- Russia should impose life bans on anyone found guilty of racist abuse in football
- Call comes from leading anti-apartheid activist Danny Jordaan
- Jordaan led South Africa's successful 2010 World Cup bid
- Argues there should be "no compromise" on the issue of racist abuse in football
Its record on dealing with racist abuse has been mixed and now Russia has been urged by a leading anti-apartheid activist to show a tougher approach to the issue ahead of hosting the 2018 World Cup.
The man who led South Africa's successful World Cup bid in 2010, Danny Jordaan wants Russia to start implementing life bans for any players or individuals found guilty of racism within football.
"Given our own history as South Africa as a country and given our struggle against apartheid and racism...this is an issue that Russia must give serious attention to," Jordaan told CNN's Amanda Davies.
In the past, Russian sports minister Vitaly Mutko has insisted there is no major racism problem in the country, though earlier this month FC Rostov coach Igor Gamula said he did want to sign a Cameroonian because the club has "enough dark-skinned players, we've got six of the things."
Gamula, who apologized for his comments, was given a five-game ban.
During this season's Champions League leading Russian club CSKA Moscow has had to play its games behind closed doors because of fan abuse toward black players. That punishment was handed out by European governing body UEFA.
And in an interview with the Associated Press, FIFA anti-racism adviser Tokyo Sexwale suggested black players might even boycott the 2018 World Cup, saying "there are certain parts [of Moscow where] if you are my color it's unsafe."
Jordaan, who began to campaign against apartheid in the 1970s, argued there should be "no compromise" on the issue of racism in football.
"You've already seen the response from some of the leading players on the African continent," said Jordaan.

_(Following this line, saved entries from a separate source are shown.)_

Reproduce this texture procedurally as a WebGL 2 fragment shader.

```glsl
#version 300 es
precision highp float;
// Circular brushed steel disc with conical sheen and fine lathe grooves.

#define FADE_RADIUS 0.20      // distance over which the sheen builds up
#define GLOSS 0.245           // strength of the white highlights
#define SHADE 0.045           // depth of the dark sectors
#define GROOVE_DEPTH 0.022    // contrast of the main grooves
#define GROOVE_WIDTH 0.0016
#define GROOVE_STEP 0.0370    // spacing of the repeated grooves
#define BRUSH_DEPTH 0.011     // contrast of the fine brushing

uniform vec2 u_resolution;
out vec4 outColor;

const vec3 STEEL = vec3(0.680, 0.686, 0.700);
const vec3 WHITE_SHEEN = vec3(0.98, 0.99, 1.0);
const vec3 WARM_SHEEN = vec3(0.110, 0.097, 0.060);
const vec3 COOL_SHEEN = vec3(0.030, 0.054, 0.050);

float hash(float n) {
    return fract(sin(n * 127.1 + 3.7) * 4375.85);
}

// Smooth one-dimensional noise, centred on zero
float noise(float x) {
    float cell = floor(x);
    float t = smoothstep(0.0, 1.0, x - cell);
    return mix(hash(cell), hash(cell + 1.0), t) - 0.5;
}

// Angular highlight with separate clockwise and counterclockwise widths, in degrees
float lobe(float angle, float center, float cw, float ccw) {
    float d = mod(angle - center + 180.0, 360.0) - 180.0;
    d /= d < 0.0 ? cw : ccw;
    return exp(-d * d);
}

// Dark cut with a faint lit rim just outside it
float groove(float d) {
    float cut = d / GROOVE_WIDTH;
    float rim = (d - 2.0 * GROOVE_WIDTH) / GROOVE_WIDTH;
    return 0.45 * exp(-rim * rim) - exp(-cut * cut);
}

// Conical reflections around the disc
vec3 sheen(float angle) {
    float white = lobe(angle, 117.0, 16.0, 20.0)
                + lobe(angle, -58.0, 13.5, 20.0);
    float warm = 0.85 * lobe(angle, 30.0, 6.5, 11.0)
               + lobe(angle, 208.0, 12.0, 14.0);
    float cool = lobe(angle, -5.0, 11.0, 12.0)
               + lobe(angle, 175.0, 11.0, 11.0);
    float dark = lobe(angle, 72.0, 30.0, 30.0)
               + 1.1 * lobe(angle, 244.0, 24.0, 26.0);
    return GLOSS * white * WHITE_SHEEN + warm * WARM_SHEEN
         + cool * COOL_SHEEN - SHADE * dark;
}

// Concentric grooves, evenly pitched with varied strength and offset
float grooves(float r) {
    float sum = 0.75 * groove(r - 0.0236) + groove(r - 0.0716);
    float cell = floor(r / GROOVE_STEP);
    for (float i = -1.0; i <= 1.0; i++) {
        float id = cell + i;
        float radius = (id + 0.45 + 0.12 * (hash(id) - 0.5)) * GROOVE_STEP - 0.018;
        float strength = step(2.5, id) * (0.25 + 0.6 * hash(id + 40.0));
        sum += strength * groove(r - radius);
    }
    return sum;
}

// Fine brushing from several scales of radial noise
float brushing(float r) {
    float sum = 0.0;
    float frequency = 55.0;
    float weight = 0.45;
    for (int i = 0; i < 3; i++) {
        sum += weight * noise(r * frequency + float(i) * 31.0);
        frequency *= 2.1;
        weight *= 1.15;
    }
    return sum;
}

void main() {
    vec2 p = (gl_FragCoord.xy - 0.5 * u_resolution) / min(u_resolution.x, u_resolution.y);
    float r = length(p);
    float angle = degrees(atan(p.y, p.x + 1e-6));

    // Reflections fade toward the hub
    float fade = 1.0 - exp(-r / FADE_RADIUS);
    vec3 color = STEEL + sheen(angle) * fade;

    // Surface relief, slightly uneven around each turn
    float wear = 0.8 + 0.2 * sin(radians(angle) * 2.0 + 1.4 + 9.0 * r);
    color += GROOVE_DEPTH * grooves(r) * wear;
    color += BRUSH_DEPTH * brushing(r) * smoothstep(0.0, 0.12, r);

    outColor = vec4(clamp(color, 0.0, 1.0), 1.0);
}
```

"We will certainly, at the level of the Confederation of African Football and FIFA, raise these issues because we cannot see the same teams there that will be subjected to racial abuse and threats."
Jordaan pointed to the NBA's leadership in dealing with Los Angeles Clippers co-owner Donald Sterling, banning him for life after privately taped racist remarks were leaked to celebrity website TMZ.com.
"In our own country we opposed both legislation and the conduct of racists in our country -- they must be confronted," added Jordaan, referring to his own country's history in dealing with apartheid.
"It must be dealt with severely. There must be decisive and very strong action.
"Such individuals certainly have no right to take charge of human-beings if the understanding is not that every human-being has equal worth. There are no players and things in the same team -- it's just unacceptable."
Earlier in November, the head of FIFA's disciplinary committee Claudio Sulser insisted the world governing body would deal with any racism at the World Cup.
Russia's 2018 Local Organizing Committee was not immediately available for comment.